Online Shoplifting

Reviewed by Bhavana | Updated on Aug 27, 2020

What is the Meaning of Online Shoplifting?

Online shoplifting is theft of a merchant's goods on the internet. This kind of shoplifting might seem harmless as the shoplifter never communicates with the victim and performs the scam with a few keystrokes and clicks on the mouse. Nevertheless, it is a felony, and online shoplifters will face serious legal issues, such as allegations of mail fraud.

Instances of Online Shoplifting

One way to do shoplifting online is through the process of credit card paying. A customer uses a credit card to buy goods online, purchases the goods and then submits a complaint to the credit card company saying he never received the goods. As a result, a chargeback is initiated by the credit card company, and the merchant is forced to refund the purchase made by the client.

Even though the buyer has never set foot in the place of business of the retailer, he has practically shoplifted the items without paying for them by fraudulently using the chargeback mechanism. However, if a credit card payment processor receives too many demands for a chargeback from the same customer, it may stop doing business with them.

Online retailers, then, suffer secondary damage from online shoplifting because a certain credit card brand is no longer acceptable to them. In addition, this could reduce sales, as the inability to accept the card would greatly hinder customers.

In simple words, chargebacks themselves are not fraudulent, but it raises concerns with both merchants and credit card issuers when customers misuse this method intended for consumer protection.

Another Example of Online Shoplifting is Piracy

Another way of doing shoplifting online is through piracy. Unlawfully downloading copyrighted music, books, or movies for free instead of purchasing them through legitimate channels is a form of online shoplifting that robs both creators and distributors at the same time.

The piracy issue has posed a challenge for several reasons. Pirated content consumers want it for free, or at least for a very low cost. Furthermore, media companies also lack the resources to meet increasing demands for free content.

The "underworld" digital media travels faster than big businesses, with conglomerates of smart hackers and pirates joining forces around the globe.

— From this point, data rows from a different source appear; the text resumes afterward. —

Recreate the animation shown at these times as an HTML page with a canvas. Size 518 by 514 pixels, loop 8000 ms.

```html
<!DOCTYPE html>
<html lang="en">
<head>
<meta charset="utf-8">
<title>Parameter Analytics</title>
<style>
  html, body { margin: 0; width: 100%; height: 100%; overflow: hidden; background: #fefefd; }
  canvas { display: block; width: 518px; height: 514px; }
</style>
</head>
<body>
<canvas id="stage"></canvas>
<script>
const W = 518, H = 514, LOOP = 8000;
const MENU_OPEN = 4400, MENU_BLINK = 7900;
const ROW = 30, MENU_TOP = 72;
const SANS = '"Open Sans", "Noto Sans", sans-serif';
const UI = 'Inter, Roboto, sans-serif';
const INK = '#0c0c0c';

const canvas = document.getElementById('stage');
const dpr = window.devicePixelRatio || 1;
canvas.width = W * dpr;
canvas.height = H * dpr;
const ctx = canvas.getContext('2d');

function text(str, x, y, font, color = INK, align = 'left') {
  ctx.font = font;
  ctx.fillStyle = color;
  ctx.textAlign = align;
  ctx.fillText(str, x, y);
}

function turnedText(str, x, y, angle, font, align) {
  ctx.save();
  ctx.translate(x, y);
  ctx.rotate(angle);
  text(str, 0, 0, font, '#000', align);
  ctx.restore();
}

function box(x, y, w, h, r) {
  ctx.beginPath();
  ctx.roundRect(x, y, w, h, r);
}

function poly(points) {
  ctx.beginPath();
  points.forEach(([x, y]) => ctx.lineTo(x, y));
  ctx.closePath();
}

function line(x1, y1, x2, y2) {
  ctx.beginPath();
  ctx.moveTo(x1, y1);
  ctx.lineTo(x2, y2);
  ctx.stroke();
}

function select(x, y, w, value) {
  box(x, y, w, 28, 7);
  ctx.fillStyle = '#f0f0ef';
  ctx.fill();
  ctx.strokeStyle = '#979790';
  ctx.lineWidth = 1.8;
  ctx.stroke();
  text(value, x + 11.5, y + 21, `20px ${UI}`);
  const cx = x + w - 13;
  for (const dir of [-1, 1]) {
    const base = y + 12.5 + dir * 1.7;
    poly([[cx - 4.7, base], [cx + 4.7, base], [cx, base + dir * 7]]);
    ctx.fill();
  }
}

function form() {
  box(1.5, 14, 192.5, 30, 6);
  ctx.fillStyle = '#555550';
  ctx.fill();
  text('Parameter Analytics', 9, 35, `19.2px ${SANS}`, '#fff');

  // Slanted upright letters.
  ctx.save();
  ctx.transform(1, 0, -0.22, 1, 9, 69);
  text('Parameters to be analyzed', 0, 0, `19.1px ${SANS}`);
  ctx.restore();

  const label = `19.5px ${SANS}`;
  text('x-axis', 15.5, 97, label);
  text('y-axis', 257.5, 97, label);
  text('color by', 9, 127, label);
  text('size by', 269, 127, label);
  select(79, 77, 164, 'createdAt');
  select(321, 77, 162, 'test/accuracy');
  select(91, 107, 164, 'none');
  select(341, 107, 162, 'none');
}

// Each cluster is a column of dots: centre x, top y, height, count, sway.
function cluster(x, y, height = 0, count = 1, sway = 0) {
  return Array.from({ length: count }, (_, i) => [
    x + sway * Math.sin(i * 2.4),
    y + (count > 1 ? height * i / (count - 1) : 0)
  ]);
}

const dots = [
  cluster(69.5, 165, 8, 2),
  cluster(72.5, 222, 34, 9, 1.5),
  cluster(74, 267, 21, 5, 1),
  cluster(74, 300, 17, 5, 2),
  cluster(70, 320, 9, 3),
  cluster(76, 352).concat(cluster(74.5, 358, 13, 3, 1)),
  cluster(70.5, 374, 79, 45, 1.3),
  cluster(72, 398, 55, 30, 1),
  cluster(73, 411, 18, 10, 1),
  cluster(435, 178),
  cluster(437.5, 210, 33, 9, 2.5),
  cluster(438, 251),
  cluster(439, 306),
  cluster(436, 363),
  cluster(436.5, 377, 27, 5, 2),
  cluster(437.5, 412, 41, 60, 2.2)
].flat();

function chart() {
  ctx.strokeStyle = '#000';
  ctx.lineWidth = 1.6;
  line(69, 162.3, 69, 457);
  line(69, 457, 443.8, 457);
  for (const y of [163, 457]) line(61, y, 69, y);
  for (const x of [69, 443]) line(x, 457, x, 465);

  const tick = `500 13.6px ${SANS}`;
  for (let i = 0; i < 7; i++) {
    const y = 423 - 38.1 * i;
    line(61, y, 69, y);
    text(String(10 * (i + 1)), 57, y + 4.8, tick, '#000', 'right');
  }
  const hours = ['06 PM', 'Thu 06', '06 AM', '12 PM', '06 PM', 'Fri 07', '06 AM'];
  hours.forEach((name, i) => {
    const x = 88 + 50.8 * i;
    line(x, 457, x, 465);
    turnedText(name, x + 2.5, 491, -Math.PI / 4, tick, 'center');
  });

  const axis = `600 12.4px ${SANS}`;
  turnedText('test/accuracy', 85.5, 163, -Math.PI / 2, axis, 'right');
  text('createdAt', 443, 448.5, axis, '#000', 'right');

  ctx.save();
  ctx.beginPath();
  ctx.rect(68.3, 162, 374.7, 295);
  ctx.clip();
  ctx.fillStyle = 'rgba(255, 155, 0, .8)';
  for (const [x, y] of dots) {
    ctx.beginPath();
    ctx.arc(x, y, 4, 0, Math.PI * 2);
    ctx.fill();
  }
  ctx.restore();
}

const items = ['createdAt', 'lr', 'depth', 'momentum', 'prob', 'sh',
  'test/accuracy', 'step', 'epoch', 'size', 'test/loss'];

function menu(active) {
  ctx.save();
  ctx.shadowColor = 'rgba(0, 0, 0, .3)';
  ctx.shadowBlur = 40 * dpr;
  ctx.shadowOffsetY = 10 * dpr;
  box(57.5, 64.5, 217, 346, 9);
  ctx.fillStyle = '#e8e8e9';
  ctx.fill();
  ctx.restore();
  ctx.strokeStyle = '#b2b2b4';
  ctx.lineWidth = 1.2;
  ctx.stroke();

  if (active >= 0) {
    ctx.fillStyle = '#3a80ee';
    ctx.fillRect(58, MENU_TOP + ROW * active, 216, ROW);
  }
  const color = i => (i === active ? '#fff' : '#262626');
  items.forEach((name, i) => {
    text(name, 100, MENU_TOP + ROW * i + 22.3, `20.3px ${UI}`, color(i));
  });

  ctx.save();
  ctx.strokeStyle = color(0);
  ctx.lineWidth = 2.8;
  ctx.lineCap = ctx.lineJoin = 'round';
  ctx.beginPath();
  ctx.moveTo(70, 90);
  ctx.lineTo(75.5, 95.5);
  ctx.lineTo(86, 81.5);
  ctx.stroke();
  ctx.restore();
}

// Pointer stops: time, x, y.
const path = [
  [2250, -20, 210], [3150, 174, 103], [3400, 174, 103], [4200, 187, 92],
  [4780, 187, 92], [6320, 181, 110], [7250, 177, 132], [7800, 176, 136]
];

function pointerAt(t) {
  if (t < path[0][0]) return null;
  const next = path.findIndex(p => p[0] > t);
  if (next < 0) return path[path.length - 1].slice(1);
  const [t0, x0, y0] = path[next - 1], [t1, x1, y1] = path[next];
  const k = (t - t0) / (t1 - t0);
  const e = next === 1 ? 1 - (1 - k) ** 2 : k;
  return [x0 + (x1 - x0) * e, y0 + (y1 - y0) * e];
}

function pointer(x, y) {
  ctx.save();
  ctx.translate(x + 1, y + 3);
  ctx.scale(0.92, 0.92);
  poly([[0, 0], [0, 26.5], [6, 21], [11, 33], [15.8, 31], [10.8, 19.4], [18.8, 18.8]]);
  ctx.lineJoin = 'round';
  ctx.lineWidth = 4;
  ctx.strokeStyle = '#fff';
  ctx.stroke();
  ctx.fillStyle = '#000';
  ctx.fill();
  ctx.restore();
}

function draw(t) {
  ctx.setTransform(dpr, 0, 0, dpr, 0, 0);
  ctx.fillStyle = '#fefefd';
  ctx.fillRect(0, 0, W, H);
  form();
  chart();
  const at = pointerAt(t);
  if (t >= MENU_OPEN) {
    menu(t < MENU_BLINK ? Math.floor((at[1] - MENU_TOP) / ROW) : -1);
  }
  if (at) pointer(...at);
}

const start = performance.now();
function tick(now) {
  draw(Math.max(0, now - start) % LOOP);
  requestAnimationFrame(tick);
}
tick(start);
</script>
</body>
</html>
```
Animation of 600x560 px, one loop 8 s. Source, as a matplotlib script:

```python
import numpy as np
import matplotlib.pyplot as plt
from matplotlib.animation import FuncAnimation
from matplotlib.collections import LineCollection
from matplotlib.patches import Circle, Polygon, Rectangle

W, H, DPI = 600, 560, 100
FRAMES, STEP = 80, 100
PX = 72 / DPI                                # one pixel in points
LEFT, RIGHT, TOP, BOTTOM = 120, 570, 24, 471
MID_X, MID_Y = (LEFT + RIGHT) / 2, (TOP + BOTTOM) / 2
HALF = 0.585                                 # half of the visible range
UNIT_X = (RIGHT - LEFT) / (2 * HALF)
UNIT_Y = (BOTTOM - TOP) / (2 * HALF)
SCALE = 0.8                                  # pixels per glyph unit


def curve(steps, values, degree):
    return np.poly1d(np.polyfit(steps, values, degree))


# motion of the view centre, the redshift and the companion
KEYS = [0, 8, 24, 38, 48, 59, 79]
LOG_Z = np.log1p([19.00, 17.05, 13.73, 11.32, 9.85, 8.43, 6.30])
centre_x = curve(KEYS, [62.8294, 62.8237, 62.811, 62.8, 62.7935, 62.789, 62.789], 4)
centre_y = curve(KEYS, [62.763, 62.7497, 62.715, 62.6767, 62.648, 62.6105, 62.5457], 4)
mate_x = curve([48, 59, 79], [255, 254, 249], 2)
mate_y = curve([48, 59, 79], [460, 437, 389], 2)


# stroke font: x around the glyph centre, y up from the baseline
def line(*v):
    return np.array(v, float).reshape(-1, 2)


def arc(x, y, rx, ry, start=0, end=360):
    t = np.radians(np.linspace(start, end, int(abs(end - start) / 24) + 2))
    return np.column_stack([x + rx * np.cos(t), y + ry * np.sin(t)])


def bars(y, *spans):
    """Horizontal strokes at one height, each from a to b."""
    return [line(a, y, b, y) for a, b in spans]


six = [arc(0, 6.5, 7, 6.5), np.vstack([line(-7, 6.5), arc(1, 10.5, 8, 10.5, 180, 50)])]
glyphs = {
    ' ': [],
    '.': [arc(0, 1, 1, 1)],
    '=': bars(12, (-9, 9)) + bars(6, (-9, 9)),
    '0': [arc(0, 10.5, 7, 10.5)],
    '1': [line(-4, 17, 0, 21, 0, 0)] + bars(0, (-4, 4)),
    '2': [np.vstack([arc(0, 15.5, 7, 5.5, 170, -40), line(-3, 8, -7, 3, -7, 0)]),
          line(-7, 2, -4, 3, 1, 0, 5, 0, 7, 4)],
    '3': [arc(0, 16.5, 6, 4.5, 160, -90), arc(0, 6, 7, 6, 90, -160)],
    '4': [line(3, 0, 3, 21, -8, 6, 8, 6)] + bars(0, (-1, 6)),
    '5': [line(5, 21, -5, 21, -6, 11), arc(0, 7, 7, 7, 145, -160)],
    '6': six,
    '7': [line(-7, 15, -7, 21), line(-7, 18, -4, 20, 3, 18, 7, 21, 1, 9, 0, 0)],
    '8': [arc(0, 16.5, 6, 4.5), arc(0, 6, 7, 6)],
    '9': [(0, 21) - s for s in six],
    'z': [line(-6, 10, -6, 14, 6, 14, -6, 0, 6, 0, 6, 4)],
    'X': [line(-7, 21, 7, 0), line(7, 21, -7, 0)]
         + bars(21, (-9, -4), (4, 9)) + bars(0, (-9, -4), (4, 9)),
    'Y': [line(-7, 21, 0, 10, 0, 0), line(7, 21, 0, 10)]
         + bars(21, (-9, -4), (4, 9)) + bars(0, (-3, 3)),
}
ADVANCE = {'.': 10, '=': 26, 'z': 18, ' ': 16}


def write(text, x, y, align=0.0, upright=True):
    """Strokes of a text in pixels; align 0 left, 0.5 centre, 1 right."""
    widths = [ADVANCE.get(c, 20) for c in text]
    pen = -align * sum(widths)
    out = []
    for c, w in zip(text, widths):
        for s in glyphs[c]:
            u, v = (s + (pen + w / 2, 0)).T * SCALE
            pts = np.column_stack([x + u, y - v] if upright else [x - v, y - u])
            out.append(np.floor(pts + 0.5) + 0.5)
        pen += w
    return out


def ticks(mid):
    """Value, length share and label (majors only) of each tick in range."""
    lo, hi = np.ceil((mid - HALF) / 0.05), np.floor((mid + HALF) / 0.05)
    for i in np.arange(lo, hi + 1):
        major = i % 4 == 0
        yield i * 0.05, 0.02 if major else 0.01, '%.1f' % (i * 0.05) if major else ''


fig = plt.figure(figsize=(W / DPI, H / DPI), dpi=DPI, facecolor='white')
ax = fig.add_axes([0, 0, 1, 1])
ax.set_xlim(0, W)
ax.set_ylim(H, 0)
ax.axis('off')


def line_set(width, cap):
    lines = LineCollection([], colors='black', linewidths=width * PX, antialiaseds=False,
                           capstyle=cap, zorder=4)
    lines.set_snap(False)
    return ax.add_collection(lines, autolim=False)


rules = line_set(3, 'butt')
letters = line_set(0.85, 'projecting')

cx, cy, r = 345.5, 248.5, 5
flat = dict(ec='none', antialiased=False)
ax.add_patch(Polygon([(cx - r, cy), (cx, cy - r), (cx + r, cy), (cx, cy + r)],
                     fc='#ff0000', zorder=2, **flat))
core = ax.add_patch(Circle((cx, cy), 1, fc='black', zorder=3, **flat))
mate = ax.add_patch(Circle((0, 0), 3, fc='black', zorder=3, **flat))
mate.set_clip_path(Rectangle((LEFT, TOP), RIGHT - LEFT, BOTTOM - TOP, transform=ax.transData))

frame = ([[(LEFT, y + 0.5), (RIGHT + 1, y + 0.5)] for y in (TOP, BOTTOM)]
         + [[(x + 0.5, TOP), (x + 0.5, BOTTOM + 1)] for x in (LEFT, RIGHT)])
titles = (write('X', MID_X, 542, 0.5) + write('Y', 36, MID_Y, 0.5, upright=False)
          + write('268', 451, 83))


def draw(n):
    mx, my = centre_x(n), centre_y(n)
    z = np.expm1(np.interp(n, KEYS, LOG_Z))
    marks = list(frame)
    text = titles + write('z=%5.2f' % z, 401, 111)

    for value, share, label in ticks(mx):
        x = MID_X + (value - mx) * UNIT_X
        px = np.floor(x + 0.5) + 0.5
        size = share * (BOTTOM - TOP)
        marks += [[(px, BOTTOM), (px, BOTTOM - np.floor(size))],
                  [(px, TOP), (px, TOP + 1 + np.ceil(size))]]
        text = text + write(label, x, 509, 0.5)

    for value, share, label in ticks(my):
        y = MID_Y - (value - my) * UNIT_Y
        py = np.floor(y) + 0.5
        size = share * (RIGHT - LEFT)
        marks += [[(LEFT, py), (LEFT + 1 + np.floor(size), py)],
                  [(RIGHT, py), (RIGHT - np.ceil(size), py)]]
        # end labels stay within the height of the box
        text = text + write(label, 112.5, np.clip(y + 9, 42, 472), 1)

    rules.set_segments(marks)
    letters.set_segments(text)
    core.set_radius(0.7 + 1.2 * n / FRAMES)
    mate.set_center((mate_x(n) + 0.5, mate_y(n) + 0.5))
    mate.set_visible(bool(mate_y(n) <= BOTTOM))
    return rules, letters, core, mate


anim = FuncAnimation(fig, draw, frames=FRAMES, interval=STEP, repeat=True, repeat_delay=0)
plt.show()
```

Secondly, the abundance of user-generated content encourages everyone to create and distribute content, and may not even know that copyright infringement is committed along the way.